INPUT FOR THIS TASK Block Start

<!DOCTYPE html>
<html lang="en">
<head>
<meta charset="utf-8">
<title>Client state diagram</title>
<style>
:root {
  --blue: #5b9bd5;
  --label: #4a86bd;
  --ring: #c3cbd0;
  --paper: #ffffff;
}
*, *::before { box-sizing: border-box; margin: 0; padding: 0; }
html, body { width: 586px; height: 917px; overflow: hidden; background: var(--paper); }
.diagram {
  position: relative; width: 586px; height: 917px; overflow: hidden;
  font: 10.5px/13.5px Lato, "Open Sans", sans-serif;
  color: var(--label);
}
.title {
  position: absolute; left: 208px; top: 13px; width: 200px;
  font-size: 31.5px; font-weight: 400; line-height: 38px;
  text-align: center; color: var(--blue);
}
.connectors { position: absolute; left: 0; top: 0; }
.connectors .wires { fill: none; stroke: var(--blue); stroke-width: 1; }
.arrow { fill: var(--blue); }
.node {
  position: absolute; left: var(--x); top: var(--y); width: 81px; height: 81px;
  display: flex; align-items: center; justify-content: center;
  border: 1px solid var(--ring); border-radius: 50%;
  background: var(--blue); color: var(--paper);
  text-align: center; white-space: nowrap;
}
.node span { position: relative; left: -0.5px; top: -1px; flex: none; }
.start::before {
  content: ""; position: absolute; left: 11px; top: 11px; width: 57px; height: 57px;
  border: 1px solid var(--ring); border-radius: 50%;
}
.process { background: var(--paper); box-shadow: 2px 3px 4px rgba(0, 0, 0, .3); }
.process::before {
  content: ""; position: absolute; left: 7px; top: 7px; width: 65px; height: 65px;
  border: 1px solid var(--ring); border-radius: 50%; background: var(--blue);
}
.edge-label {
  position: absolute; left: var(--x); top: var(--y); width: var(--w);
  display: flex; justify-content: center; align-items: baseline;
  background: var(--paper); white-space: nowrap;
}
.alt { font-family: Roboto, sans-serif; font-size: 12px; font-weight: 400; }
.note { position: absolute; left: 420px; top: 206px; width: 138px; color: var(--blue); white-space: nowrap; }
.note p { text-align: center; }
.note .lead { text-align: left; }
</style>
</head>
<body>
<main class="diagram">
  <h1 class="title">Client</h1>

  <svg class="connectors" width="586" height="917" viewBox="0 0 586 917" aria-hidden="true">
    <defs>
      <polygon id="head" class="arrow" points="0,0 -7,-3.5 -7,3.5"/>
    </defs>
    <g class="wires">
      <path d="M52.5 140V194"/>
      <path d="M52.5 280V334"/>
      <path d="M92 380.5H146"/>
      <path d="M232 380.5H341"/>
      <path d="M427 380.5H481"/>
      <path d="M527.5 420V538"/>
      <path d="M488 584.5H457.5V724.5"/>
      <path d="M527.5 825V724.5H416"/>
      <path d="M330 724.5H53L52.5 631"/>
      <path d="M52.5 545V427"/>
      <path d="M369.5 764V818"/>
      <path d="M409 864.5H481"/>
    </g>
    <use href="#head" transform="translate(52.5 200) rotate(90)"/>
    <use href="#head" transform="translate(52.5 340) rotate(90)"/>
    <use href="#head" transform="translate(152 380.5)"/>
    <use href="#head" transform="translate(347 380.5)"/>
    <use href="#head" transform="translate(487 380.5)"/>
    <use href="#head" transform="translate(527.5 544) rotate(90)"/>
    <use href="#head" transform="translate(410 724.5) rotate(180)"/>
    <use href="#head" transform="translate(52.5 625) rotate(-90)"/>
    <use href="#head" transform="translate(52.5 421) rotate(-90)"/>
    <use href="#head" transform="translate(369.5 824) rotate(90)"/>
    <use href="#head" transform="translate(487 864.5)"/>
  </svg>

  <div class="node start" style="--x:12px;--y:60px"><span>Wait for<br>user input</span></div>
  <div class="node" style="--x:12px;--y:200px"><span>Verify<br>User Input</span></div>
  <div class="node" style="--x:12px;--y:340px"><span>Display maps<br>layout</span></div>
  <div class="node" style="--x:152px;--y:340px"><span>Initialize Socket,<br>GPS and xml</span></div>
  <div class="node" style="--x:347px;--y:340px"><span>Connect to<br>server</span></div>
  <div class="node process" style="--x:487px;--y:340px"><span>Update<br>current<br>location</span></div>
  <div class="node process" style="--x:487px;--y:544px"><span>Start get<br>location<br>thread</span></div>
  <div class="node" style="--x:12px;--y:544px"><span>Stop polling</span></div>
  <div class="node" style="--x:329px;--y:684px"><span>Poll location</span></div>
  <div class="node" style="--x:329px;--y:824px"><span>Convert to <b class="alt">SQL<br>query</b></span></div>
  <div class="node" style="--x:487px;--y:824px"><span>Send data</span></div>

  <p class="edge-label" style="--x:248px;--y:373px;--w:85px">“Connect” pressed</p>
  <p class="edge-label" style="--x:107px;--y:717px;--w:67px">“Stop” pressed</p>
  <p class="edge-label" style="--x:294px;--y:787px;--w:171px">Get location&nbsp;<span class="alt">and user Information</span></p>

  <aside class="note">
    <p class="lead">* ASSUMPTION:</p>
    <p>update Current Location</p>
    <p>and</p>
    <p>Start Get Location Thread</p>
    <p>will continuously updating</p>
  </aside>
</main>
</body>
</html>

INPUT FOR THIS TASK Block End
INPUT FOR THIS TASK Block Start

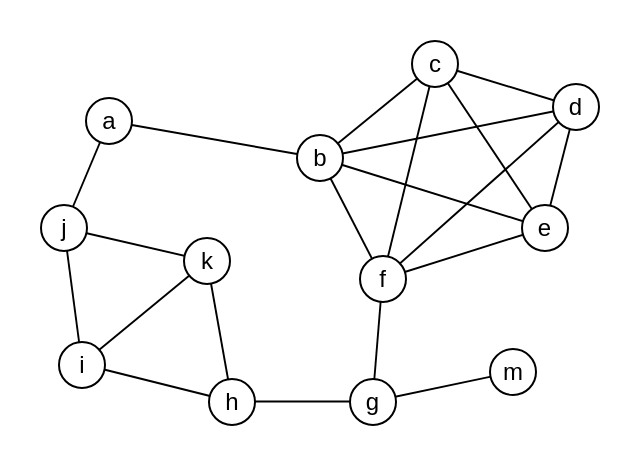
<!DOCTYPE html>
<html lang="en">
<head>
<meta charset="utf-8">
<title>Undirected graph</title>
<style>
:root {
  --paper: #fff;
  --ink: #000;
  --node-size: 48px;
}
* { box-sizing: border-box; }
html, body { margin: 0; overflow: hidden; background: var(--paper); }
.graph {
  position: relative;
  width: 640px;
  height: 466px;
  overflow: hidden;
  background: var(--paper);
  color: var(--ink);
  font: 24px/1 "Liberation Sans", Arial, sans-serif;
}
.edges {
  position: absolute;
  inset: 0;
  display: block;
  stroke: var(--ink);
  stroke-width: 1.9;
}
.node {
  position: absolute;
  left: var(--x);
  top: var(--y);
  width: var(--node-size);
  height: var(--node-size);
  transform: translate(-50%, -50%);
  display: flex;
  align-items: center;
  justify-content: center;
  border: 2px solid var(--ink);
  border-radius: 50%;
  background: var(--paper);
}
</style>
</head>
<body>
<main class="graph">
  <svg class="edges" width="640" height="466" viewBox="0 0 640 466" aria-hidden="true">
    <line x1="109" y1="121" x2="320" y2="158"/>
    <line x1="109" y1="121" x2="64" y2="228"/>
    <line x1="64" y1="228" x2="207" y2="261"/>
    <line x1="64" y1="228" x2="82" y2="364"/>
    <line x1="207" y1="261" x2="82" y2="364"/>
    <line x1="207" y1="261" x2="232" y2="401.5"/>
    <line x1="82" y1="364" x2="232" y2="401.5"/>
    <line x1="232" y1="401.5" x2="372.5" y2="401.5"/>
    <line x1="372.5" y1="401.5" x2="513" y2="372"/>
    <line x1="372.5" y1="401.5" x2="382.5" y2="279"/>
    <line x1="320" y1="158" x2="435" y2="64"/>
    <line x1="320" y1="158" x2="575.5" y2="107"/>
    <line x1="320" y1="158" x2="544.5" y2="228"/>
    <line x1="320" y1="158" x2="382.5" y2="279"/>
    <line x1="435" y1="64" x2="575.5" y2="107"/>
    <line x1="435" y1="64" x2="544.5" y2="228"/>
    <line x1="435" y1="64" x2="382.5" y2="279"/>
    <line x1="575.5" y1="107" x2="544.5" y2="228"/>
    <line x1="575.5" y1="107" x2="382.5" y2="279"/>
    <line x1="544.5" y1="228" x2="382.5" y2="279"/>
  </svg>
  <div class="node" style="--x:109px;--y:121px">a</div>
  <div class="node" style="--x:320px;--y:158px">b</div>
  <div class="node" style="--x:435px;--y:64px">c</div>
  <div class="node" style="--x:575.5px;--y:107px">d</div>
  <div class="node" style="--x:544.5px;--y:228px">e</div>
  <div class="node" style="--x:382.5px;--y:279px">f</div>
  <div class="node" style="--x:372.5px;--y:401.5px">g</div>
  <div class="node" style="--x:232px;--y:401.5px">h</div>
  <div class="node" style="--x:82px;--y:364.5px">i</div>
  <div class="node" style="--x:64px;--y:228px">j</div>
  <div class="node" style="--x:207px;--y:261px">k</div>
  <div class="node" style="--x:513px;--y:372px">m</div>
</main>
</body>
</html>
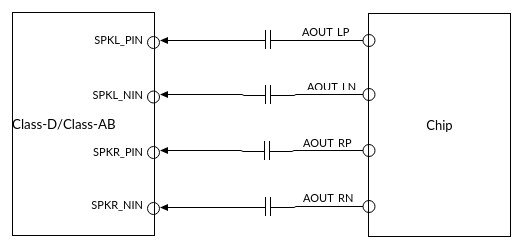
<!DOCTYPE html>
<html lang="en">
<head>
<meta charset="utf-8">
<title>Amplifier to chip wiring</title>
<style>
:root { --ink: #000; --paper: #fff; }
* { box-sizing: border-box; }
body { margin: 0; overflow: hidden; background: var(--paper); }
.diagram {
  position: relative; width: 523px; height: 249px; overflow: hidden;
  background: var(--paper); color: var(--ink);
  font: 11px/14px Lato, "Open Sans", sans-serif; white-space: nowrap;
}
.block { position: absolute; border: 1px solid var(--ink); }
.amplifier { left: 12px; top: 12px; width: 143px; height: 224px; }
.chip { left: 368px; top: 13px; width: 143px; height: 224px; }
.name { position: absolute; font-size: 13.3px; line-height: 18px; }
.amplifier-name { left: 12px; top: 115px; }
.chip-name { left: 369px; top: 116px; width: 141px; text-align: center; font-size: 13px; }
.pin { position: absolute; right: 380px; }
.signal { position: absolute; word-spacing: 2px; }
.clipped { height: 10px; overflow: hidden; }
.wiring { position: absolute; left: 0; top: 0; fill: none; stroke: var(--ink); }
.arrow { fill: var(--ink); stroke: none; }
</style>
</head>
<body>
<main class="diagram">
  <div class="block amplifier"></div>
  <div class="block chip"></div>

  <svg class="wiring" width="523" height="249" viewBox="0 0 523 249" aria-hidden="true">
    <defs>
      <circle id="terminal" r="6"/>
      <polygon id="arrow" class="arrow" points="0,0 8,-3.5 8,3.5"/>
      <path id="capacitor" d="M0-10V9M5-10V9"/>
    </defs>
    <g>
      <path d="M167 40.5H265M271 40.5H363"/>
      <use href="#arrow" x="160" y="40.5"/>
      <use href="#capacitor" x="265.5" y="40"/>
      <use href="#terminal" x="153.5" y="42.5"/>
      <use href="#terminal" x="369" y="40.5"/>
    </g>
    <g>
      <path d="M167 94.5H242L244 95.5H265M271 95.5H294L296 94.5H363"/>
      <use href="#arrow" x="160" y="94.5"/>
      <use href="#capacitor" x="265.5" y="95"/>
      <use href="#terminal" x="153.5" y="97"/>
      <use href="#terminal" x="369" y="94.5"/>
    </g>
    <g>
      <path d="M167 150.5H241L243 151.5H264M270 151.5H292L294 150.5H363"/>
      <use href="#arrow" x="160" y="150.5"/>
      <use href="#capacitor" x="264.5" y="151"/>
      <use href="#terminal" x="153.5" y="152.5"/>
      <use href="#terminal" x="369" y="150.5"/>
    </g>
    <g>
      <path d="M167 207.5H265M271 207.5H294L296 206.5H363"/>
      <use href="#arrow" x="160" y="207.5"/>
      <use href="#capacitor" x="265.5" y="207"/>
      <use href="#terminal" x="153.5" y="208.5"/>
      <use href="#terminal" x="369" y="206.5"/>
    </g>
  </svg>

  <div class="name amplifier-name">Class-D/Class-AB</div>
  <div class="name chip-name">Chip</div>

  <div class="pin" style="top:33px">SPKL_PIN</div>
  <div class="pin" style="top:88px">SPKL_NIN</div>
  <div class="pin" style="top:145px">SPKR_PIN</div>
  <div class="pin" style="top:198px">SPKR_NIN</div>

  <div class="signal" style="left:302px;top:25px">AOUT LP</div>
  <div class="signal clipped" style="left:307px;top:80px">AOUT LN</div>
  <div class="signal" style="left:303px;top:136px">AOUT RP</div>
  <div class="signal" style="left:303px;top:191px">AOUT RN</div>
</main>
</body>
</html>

INPUT FOR THIS TASK Block End

- **EXERCISE**: Using the listing above, gather each line that holds the string "signal" and copy it.

- **WRITTEN ANSWER**:
.signal { position: absolute; word-spacing: 2px; }
  <div class="signal" style="left:302px;top:25px">AOUT LP</div>
  <div class="signal clipped" style="left:307px;top:80px">AOUT LN</div>
  <div class="signal" style="left:303px;top:136px">AOUT RP</div>
  <div class="signal" style="left:303px;top:191px">AOUT RN</div>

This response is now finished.